=== DIRECTIONS ===
In the data below, which lines contain "wobble"? List them by copying each one.

(Stored items from a collection)
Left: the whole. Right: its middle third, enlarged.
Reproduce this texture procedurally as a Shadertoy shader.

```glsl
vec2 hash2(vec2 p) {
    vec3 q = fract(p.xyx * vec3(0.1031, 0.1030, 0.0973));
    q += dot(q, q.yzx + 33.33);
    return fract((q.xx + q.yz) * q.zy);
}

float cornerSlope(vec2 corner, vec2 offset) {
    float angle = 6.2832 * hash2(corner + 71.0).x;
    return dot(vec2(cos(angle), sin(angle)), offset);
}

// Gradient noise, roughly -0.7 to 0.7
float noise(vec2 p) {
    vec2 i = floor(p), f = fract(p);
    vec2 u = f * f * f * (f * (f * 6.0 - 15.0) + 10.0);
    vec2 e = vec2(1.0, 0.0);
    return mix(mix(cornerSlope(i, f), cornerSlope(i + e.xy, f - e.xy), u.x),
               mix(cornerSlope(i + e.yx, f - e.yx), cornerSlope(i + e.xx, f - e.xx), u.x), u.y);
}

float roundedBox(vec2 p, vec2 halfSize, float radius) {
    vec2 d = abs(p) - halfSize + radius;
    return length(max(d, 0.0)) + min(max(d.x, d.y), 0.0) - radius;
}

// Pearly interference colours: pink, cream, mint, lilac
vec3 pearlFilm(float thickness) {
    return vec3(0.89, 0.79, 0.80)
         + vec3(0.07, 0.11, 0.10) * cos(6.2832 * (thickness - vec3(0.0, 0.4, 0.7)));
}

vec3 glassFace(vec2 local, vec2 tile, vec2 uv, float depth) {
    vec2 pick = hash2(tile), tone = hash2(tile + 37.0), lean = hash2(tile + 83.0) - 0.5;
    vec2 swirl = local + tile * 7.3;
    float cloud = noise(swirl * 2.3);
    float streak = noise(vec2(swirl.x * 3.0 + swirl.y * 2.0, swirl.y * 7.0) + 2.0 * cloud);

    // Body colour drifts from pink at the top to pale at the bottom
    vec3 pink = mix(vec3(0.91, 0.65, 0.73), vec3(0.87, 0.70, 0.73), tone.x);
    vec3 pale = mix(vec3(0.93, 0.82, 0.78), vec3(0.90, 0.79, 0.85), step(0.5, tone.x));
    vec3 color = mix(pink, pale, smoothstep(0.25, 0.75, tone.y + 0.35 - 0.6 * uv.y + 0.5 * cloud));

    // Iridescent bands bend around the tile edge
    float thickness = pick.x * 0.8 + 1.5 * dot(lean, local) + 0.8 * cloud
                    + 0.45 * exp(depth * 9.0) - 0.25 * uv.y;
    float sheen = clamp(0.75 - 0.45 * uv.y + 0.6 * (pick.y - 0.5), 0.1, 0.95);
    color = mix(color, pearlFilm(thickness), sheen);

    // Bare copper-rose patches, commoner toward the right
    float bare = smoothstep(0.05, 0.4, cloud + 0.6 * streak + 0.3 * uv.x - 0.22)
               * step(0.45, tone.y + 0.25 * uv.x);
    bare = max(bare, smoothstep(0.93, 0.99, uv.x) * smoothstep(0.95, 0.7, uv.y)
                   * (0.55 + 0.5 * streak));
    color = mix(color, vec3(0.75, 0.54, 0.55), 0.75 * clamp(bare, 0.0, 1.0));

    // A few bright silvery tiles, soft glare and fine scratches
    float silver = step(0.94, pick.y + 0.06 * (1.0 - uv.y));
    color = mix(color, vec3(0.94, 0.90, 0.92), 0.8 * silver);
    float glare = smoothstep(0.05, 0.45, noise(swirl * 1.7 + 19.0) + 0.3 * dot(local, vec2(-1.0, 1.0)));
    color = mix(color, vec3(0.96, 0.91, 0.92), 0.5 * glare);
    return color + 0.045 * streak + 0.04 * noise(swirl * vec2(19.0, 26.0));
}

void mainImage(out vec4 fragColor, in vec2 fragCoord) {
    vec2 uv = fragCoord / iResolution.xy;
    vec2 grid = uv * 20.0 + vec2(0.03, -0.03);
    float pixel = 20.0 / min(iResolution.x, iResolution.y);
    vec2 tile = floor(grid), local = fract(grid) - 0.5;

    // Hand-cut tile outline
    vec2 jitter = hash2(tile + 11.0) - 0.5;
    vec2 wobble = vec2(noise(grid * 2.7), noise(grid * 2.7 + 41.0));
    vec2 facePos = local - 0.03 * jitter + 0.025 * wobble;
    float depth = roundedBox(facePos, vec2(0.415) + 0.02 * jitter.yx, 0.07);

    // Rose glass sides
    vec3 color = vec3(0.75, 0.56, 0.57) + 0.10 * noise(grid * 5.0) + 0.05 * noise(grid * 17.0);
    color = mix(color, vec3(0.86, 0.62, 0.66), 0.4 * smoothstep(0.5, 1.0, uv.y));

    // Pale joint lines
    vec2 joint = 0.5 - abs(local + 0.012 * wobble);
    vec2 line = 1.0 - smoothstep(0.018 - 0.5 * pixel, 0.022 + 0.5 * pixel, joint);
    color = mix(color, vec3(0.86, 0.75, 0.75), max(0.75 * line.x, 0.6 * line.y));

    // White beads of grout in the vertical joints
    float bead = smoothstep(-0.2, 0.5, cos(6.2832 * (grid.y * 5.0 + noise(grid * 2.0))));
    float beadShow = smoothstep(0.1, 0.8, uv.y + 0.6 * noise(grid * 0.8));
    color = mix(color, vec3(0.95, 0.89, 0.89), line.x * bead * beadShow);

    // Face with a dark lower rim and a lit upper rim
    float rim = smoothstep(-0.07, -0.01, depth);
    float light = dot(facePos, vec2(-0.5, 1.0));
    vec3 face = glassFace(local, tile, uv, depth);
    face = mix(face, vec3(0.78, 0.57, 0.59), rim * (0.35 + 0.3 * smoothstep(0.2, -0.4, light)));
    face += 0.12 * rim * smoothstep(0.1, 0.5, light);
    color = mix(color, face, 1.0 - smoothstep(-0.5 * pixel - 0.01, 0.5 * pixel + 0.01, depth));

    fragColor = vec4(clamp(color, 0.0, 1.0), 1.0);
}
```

=== TASK ANSWER ===
    vec2 wobble = vec2(noise(grid * 2.7), noise(grid * 2.7 + 41.0));
    vec2 facePos = local - 0.03 * jitter + 0.025 * wobble;
    vec2 joint = 0.5 - abs(local + 0.012 * wobble);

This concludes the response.